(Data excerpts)
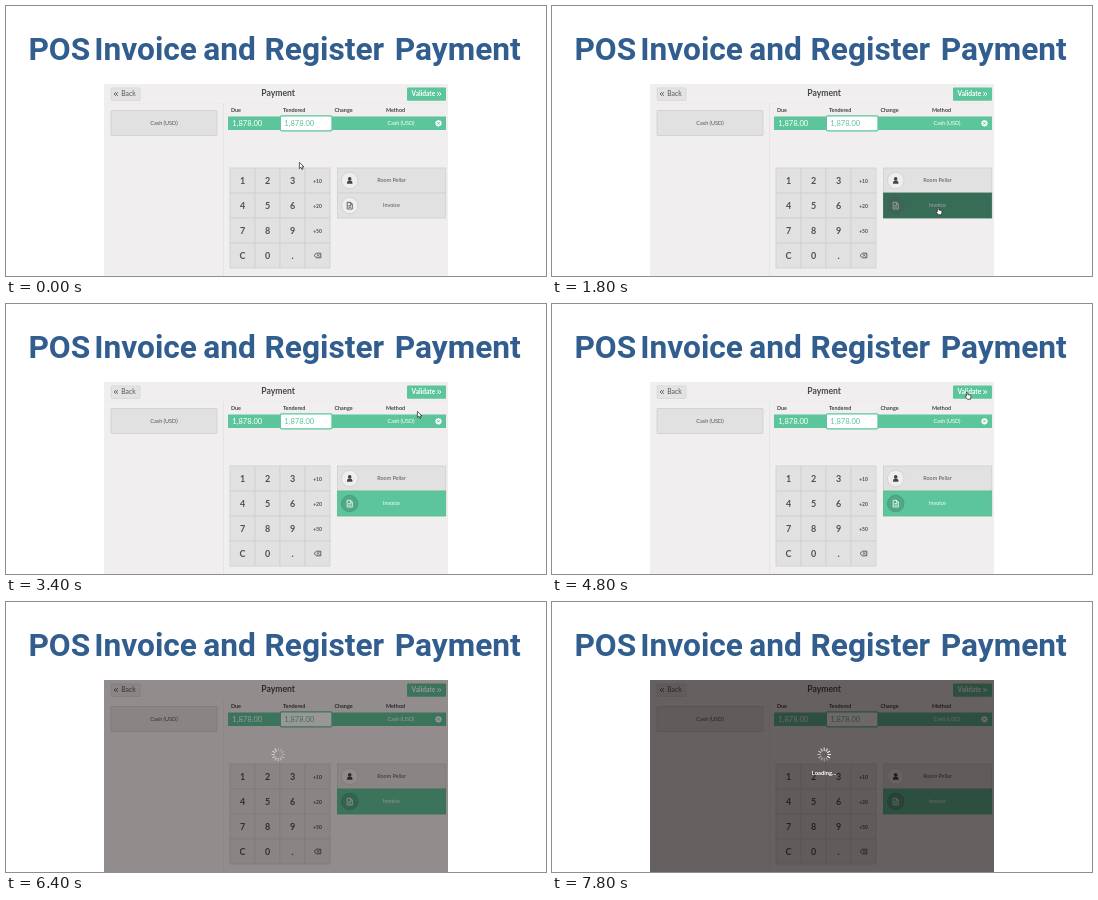
An HTML page for the animation above (8000 ms loop, 540 by 270 pixels).

```html
<!DOCTYPE html>
<html lang="en">
<head>
<meta charset="utf-8">
<title>Invoice and payment</title>
<style>
  html, body { margin: 0; width: 100%; height: 100%; overflow: hidden; background: #fff; }
  svg { display: block; width: 540px; height: 270px; font-family: Lato, "Open Sans", sans-serif; }
  .title { font: 700 31.7px Roboto, Inter, sans-serif; fill: #315e8e; }
  .mid { text-anchor: middle; }
  .bold { font-weight: 700; }
</style>
</head>
<body>
<svg id="stage" viewBox="0 0 540 270"></svg>
<script>
const NS = 'http://www.w3.org/2000/svg';
const stage = document.getElementById('stage');
const LOOP = 8000;
const GREEN = '#5dc59b', GREY = '#e2e1e1', EDGE = '#d0cfcf', INK = '#555';

function set(node, attrs) {
  for (const key in attrs) node.setAttribute(key, attrs[key]);
}
function add(tag, attrs, parent = stage) {
  const node = document.createElementNS(NS, tag);
  set(node, attrs);
  return parent.appendChild(node);
}
function box(x, y, width, height, fill, stroke = 'none', rx = 0) {
  return add('rect', { x, y, width, height, fill, stroke, rx, 'stroke-width': 0.8 });
}
function label(text, x, y, size, fill = INK, cls = '') {
  const node = add('text', { x, y, 'font-size': size, fill, class: cls });
  node.textContent = text;
  return node;
}
// Double chevron, pointing left (-1) or right (1)
function chevrons(x, y, way, stroke) {
  const arm = `l${1.7 * way} 1.8l${-1.7 * way} 1.8`;
  add('path', { d: `M${x} ${y}${arm}M${x + 2 * way} ${y}${arm}`, fill: 'none', stroke, 'stroke-width': 0.9 });
}

// Heading and panel
[['POS', 22.4], ['Invoice', 88.2], ['and', 197.3], ['Register', 258.6], ['Payment', 388.8]]
  .forEach(([word, x]) => add('text', { x, y: 54, class: 'title' }).textContent = word);
box(98, 78, 344, 192, '#f0eeee');
box(217, 97, 1, 173, '#e6e4e4');
box(98, 97, 344, 0.6, '#ebe9e9');
box(105.2, 81.9, 28.8, 12.6, '#e4e3e3', '#d6d5d5', 1);
chevrons(111.8, 86.2, -1, INK);
label('Back', 115.2, 90.4, 6.8);
label('Payment', 272.2, 90, 8.6, '#484848', 'mid bold');
box(401, 81.5, 39, 13.2, GREEN, 'none', 1);
label('Validate', 405.6, 90.4, 6.6, '#fff', 'bold');
chevrons(431.3, 86.2, 1, '#fff');

// Payment line
box(105, 104.5, 106, 25, GREY, EDGE, 0.5);
label('Cash (USD)', 158, 119, 5.5, INK, 'mid');
[['Due', 225], ['Tendered', 277], ['Change', 328.5], ['Method', 380]]
  .forEach(([text, x]) => label(text, x, 106.3, 5.4, '#444', 'bold'));
box(222, 110.5, 218, 13.5, GREEN);
set(box(274.3, 109.8, 51.7, 15, '#fff', GREEN, 1.5), { 'stroke-width': 1.3 });
label('1,878.00', 226.3, 120, 7.6, '#fff');
label('1,878.00', 278.3, 120, 7.6, GREEN);
label('Cash (USD)', 395, 119.1, 5.4, '#fff', 'mid');
add('circle', { cx: 432.5, cy: 117.3, r: 3.1, fill: '#fff' });
add('path', { d: 'M431.3 116.1l2.4 2.4m0-2.4l-2.4 2.4', stroke: GREEN, 'stroke-width': 1 });

// Keypad
const keys = ['1', '2', '3', '+10', '4', '5', '6', '+20', '7', '8', '9', '+50', 'C', '0', '.', ''];
keys.forEach((key, i) => {
  const x = 224 + i % 4 * 25, y = 162 + Math.floor(i / 4) * 25;
  box(x, y, 25, 25, GREY, EDGE);
  const small = key.length > 1;
  label(key, x + 12.5, y + (small ? 14.5 : 16), small ? 5 : 9, '#505050', 'mid bold');
});
add('path', {
  d: 'M308 249.5l2.4-2.3h4.4v4.6h-4.4zM311 248.3l2.3 2.3m0-2.3l-2.3 2.3',
  fill: 'none', stroke: '#505050', 'stroke-width': 0.9
});

// Customer and invoice buttons
function actionButton(y, text) {
  return {
    back: box(331.4, y, 108.3, 25, GREY, EDGE),
    disc: add('circle', { cx: 343.7, cy: y + 12.5, r: 8.3, fill: '#efeeee', stroke: '#cfcece', 'stroke-width': 0.8 }),
    text: label(text, 385.5, y + 14.2, 5.4, INK, 'mid')
  };
}
actionButton(162, 'Room Pellar');
add('path', { d: 'M341 177.8v-1.4q0-1.8 2.7-1.8t2.7 1.8v1.4z', fill: '#444' });
add('circle', { cx: 343.7, cy: 172.9, r: 1.8, fill: '#444' });
const invoice = actionButton(187, 'Invoice');
invoice.icon = add('path', {
  d: 'M341.2 196.3h3.3l1.8 1.8v4.9h-5.1zM344.4 196.3v1.9h1.9M342.4 199.6h2.7M342.4 201.2h2.7',
  fill: 'none', 'stroke-width': 0.8
});

// Pointer
const pointer = add('g', { 'stroke-linejoin': 'round', stroke: '#222', 'stroke-width': 0.7, fill: '#fff' });
const arrow = add('path', { d: 'M.4 .4v6.2l1.5-1.3 1 2.2 1.1-.5-1-2.1h2z' }, pointer);
const hand = add('path', {
  d: 'M1.4 4.6V1.2q0-.8.7-.8t.7.8V3l2.4.5q.9.3.8 1.2l-.5 3.1H2.4L.4 5.2q-.1-1 1-.6z'
}, pointer);

// Loading cover
const shade = box(98, 78, 344, 192, '#0c0202');
const spinner = add('g', { stroke: '#fff', 'stroke-width': 1.2, 'stroke-linecap': 'round' });
for (let i = 0; i < 12; i++) {
  add('path', { d: 'M0-3.9v-2.4', transform: `rotate(${i * 30})`, opacity: 0.3 + 0.7 * i / 11 }, spinner);
}
const loading = label('Loading...', 272, 172.6, 5.8, '#fff', 'mid bold');

// Each schedule entry: start time, then the values held from that time
const skins = {
  idle: [GREY, EDGE, '#efeeee', '#cfcece', INK, '#444'],
  dim: ['#555', '#555', '#686868', '#686868', '#bbb', '#aaa'],
  down: ['#111', '#000', '#484848', '#484848', '#333', '#484848'],
  dimGreen: ['#376c57', '#376c57', '#3f6354', '#3f6354', '#aaa', '#aaa'],
  on: [GREEN, '#56b990', '#50a985', '#489a79', '#fff', '#fff']
};
const buttonSteps = [
  [0, 'idle'], [800, 'dim'], [900, 'down'], [1000, 'dimGreen'], [1100, 'on'],
  [1800, 'dimGreen'], [1900, 'down'], [2000, 'dim'], [2100, 'idle'],
  [2300, 'down'], [2400, 'on']
];
const pointerSteps = [
  [0, 293, 156], [100, 322, 171], [200, 360, 188, 1], [300, 393, 200, 1], [400, 384, 201, 1],
  [3100, 402, 129], [3300, 406, 119], [3400, 411, 107], [3500, 414, 100],
  [3700, 414, 94, 1], [3800, 413, 87.5, 1]
];
const shadeSteps = [[0, 0, 0], [6400, 0.41, 0.65], [6600, 0.6, 1]];
const spinTimes = [6400, 6600, 6800, 6900, 7000, 7100, 7300, 7500, 7600, 7700, 7800].map(t => [t]);

function at(steps, t) {
  let held = steps[0];
  for (const step of steps) if (step[0] <= t) held = step;
  return held;
}
function show(node, visible) {
  node.setAttribute('visibility', visible ? 'visible' : 'hidden');
}

function draw(t) {
  const [fill, edge, disc, rim, text, icon] = skins[at(buttonSteps, t)[1]];
  set(invoice.back, { fill, stroke: edge });
  set(invoice.disc, { fill: disc, stroke: rim });
  set(invoice.text, { fill: text });
  set(invoice.icon, { stroke: icon });

  const [, x, y, pressing] = at(pointerSteps, t);
  const [, dark, glow] = at(shadeSteps, t);
  set(pointer, { transform: `translate(${x} ${y})` });
  show(arrow, !dark && !pressing);
  show(hand, !dark && pressing);

  const turn = Math.round((at(spinTimes, t)[0] - 6400) * 12 / 1000) * 30;
  set(shade, { opacity: dark });
  set(spinner, { transform: `translate(272.2 152.5) rotate(${turn})`, opacity: glow });
  show(loading, t >= 7300);
}

function tick() {
  draw(performance.now() % LOOP);
  requestAnimationFrame(tick);
}
tick();
</script>
</body>
</html>
```
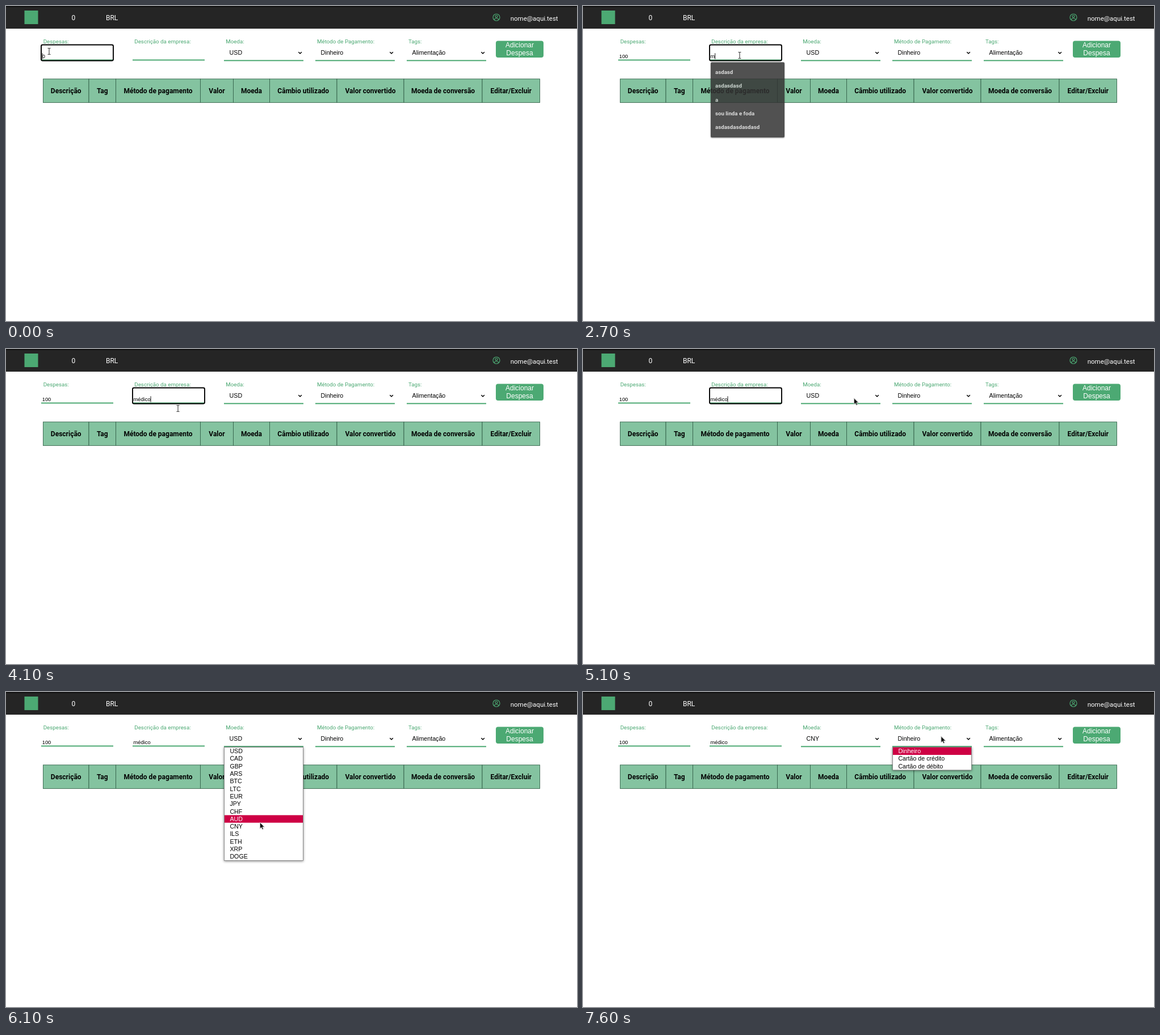
Recreate the animation shown at these times as an HTML page. Size 1006x556 px, loop 8 s.

```html
<!DOCTYPE html>
<html lang="pt-BR">
<head>
<meta charset="utf-8">
<title>Carteira</title>
<style>
  html, body { margin: 0; width: 100%; height: 100%; overflow: hidden; background: #fff; }
  svg { display: block; width: 1006px; height: 556px; }
  text { white-space: pre; }
  .ui { font-family: Roboto, "Open Sans", sans-serif; }
  .form { font-family: "Liberation Sans", Arial, sans-serif; }
</style>
</head>
<body>
<svg viewBox="0 0 1006 556"><g id="page"></g><g id="live"></g></svg>
<script>
const DURATION = 8000, STEP = 100;
const GREEN = '#4ca973';
const ROW = 13.3, MENU_TOP = 97.7;
const INPUT_SIZE = 9.33, SELECT_SIZE = 10.67;
const CURRENCIES = 'USD CAD GBP ARS BTC LTC EUR JPY CHF AUD CNY ILS ETH XRP DOGE'.split(' ');
const METHODS = ['Dinheiro', 'Cartão de crédito', 'Cartão de débito'];
const SUGGESTIONS = ['asdasd', 'asdasdasd', 'a', 'sou linda e foda', 'asdasdasdasdasd'];

const rect = (x, y, w, h, fill, extra = '') =>
  `<rect x="${x}" y="${y}" width="${w}" height="${h}" fill="${fill}" ${extra}/>`;
const text = (str, x, y, size, fill = '#000', font = 'form', extra = '') =>
  `<text x="${x}" y="${y}" font-size="${size}" fill="${fill}" class="${font}" ${extra}>${str}</text>`;
const path = (d, stroke, width, extra = '') =>
  `<path d="${d}" fill="none" stroke="${stroke}" stroke-width="${width}" ${extra}/>`;

const pen = document.createElement('canvas').getContext('2d');
pen.font = `${INPUT_SIZE}px "Liberation Sans", Arial, sans-serif`;
const widthOf = str => pen.measureText(str).width;

// Tracks hold [time, ...values]; each entry lasts until the next one.
const at = (track, t) => track.filter(k => k[0] <= t).pop().slice(1);

const POINTER = [
  [0, 'beam', 76, 80], [1500, 'beam', 84, 81], [1600, 'beam', 122, 85], [1700, 'beam', 184, 88],
  [1800, 'beam', 248, 88], [1900, 'beam', 276, 87],
  [4100, 'beam', 303, 105], [4200, 'arrow', 400, 68], [4300, 'arrow', 463, 50.5],
  [4500, 'arrow', 560, 66], [4600, 'arrow', 624, 82],
  [4800, 'arrow', 550, 91], [4900, 'arrow', 474, 86.5], [5100, 'arrow', 477, 86.5],
  [5400, 'arrow', 456, 170], [5600, 'arrow', 447, 199], [5700, 'arrow', 446, 214],
  [5800, 'arrow', 446, 225], [6000, 'arrow', 446, 228], [6100, 'arrow', 447, 230],
  [6300, 'arrow', 452, 231.5], [6700, 'arrow', 520, 155], [6800, 'arrow', 579.5, 96.5],
  [7000, 'arrow', 606, 86], [7100, 'arrow', 627, 78], [7300, 'arrow', 630.5, 78]
];
const AMOUNT = [[0, '0'], [700, '10'], [900, '100']];
const COMPANY = [[0, ''], [2700, 'm'], [2900, 'm´'], [3200, 'mé'], [3300, 'méd'], [3400, 'médi'], [3500, 'médico']];
// Focused field and the number of characters before the caret (-1 hides it).
const FOCUS = [
  [0, 'amount', 0], [100, 'amount', -1], [700, 'amount', 1], [900, 'amount', 2], [1500, 'amount', -1],
  [2000, 'company', 9], [4200, 'company', -1], [4800, 'company', 9],
  [5300, '', -1], [6600, 'currency', -1], [7600, '', -1]
];
const PANEL = [[0, 0], [2000, 1], [2700, .85], [2800, .67], [2900, .49], [3000, 0]];
const MENU = [
  [0, ''], [5300, 'currency', 0], [5400, 'currency', 5], [5600, 'currency', 7], [5700, 'currency', 8],
  [5800, 'currency', 9], [6300, 'currency', 10], [6600, ''], [7600, 'method', 0]
];

function drawPage() {
  const label = (str, x, y) => text(str, x, y, 9.75, GREEN, 'ui');
  const edges = [65.5, 146, 193.5, 342.5, 400.5, 464.5, 583, 701, 839, 940.5];
  const heads = ['Descrição', 'Tag', 'Método de pagamento', 'Valor', 'Moeda',
    'Câmbio utilizado', 'Valor convertido', 'Moeda de conversão', 'Editar/Excluir'];
  const cells = heads.map((head, i) => {
    const x = edges[i], w = edges[i + 1] - x;
    return rect(x, 128.8, w, 41.6, '#84c3a0', 'stroke="#35634b" stroke-width=".9"') +
      text(head, x + w / 2, 154, 12, '#000', 'ui', 'font-weight="700" text-anchor="middle"');
  }).join('');
  const selects = [384, 545, 706].map(x =>
    rect(x, 95.3, 140, 2, GREEN) + path(`M${x + 131.3} 81.2l2.8 2.8 2.8-2.8`, '#000', 1.5)).join('');
  return rect(0, 0, 1006, 40, '#252525') + rect(0, 0, 1006, 2, '#101010') +
    rect(32.5, 8, 24, 24, GREEN) +
    text('0', 115.5, 24.5, 12, '#fff', 'ui') + text('BRL', 176, 24.5, 12, '#fff', 'ui') +
    `<circle cx="864" cy="20" r="6" fill="none" stroke="${GREEN}" stroke-width="1.2"/>` +
    `<circle cx="864" cy="18.2" r="2" fill="none" stroke="${GREEN}" stroke-width="1.1"/>` +
    path('M860 24q.8-2.2 4-2.2t4 2.2', GREEN, 1.1) +
    text('nome@aqui.test', 888.7, 25.7, 11.5, '#fff', 'ui') +
    label('Despesas:', 65.7, 66.3) + label('Descrição da empresa:', 226.3, 66.3) +
    label('Moeda:', 387.2, 65.7) + label('Método de Pagamento:', 548, 65.7) + label('Tags:', 709, 65.7) +
    rect(62, 94.4, 127, 2, GREEN) + rect(223, 94.4, 127, 2, GREEN) + selects +
    text('Alimentação', 715.6, 86, SELECT_SIZE) +
    rect(863, 61.5, 84, 29.5, GREEN, 'rx="4"') +
    text('Adicionar', 905, 73.2, 12, '#fff', 'form', 'text-anchor="middle"') +
    text('Despesa', 905, 87.2, 12, '#fff', 'form', 'text-anchor="middle"') + cells;
}

function drawRing(field) {
  const box = { amount: [62, 127], company: [223, 127], currency: [384, 140] }[field];
  if (!box) return '';
  const [x, w] = box;
  const frame = (grow, color, width) => rect(x - grow, 68.5 - grow, w + 2 * grow, 28 + 2 * grow, 'none',
    `rx="2.5" stroke="${color}" stroke-width="${width}"`);
  return frame(1, '#fff', 1.4) + frame(0, '#000', 1.9);
}

function drawInput(str, x, caret) {
  const caretX = x + widthOf(str.slice(0, Math.max(caret, 0)));
  const composing = str.endsWith('´') ? rect(x + widthOf('m'), 92.8, 3.1, .8, '#000') : '';
  return text(str, x, 92, INPUT_SIZE) + composing + (caret < 0 ? '' : rect(caretX, 83.3, .9, 10.5, '#000'));
}

function drawPanel(opacity) {
  if (!opacity) return '';
  return `<g opacity="${opacity}">` +
    rect(225, 99.3, 130, 132.7, '#333', 'rx="2" style="filter:drop-shadow(0 1px 1.2px #0007)"') +
    SUGGESTIONS.map((s, i) =>
      text(s, 233, 119.8 + i * 24.4, 9.7, '#d6d6d6', 'ui', 'font-weight="700"')).join('') + '</g>';
}

function drawMenu(name, selected) {
  if (!name) return '';
  const [x, options] = name === 'currency' ? [384, CURRENCIES] : [545, METHODS];
  const rows = options.map((option, i) => {
    const y = MENU_TOP + i * ROW, active = i === selected;
    return (active ? rect(x + 1, y, 138, ROW, '#ce0044') : '') +
      text(option, x + 10.4, y + 10.4, SELECT_SIZE, active ? '#fff' : '#000');
  }).join('');
  return rect(x + .5, MENU_TOP - .2, 139, options.length * ROW + .5, '#fff',
    'stroke="#777" stroke-width=".8" style="filter:drop-shadow(0 1px 2px #0007)"') + rows;
}

function drawPointer(kind, x, y) {
  const beam = 'M-2.4-5.5h1.6l.8.6.8-.6h1.6M0-5V5M-2.4 5.5h1.6l.8-.6.8.6h1.6';
  const shape = kind === 'beam'
    ? path(beam, '#fff', 2) + path(beam, '#222', 1)
    : '<path d="M.4.3V11.2L2.9 8.9 4.6 12.7 6.5 11.8 4.8 8.2H8.3Z" fill="#111" stroke="#fff" stroke-width=".7" style="filter:drop-shadow(0 .5px .6px #0006)"/>';
  return `<g transform="translate(${x} ${y})">${shape}</g>`;
}

function drawLive(t) {
  const [field, caret] = at(FOCUS, t);
  const caretIn = name => field === name ? caret : -1;
  return drawRing(field) +
    drawInput(at(AMOUNT, t)[0], 63.7, caretIn('amount')) +
    drawInput(at(COMPANY, t)[0], 224.5, caretIn('company')) +
    text(t < 6600 ? 'USD' : 'CNY', 393.6, 86, SELECT_SIZE) +
    text('Dinheiro', 554.6, 86, SELECT_SIZE) +
    drawPanel(at(PANEL, t)[0]) + drawMenu(...at(MENU, t)) + drawPointer(...at(POINTER, t));
}

const live = document.getElementById('live');
document.getElementById('page').innerHTML = drawPage();
const start = performance.now();
let shown = -1;
function tick() {
  const t = Math.floor((performance.now() - start) % DURATION / STEP) * STEP;
  if (t !== shown) live.innerHTML = drawLive(shown = t);
  requestAnimationFrame(tick);
}
tick();
</script>
</body>
</html>
```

### Exercise
Please go over the data above and copy each line with "height" in it.

### Finished task
  html, body { margin: 0; width: 100%; height: 100%; overflow: hidden; background: #fff; }
  svg { display: block; width: 540px; height: 270px; font-family: Lato, "Open Sans", sans-serif; }
function box(x, y, width, height, fill, stroke = 'none', rx = 0) {
  return add('rect', { x, y, width, height, fill, stroke, rx, 'stroke-width': 0.8 });
  html, body { margin: 0; width: 100%; height: 100%; overflow: hidden; background: #fff; }
  svg { display: block; width: 1006px; height: 556px; }
  `<rect x="${x}" y="${y}" width="${w}" height="${h}" fill="${fill}" ${extra}/>`;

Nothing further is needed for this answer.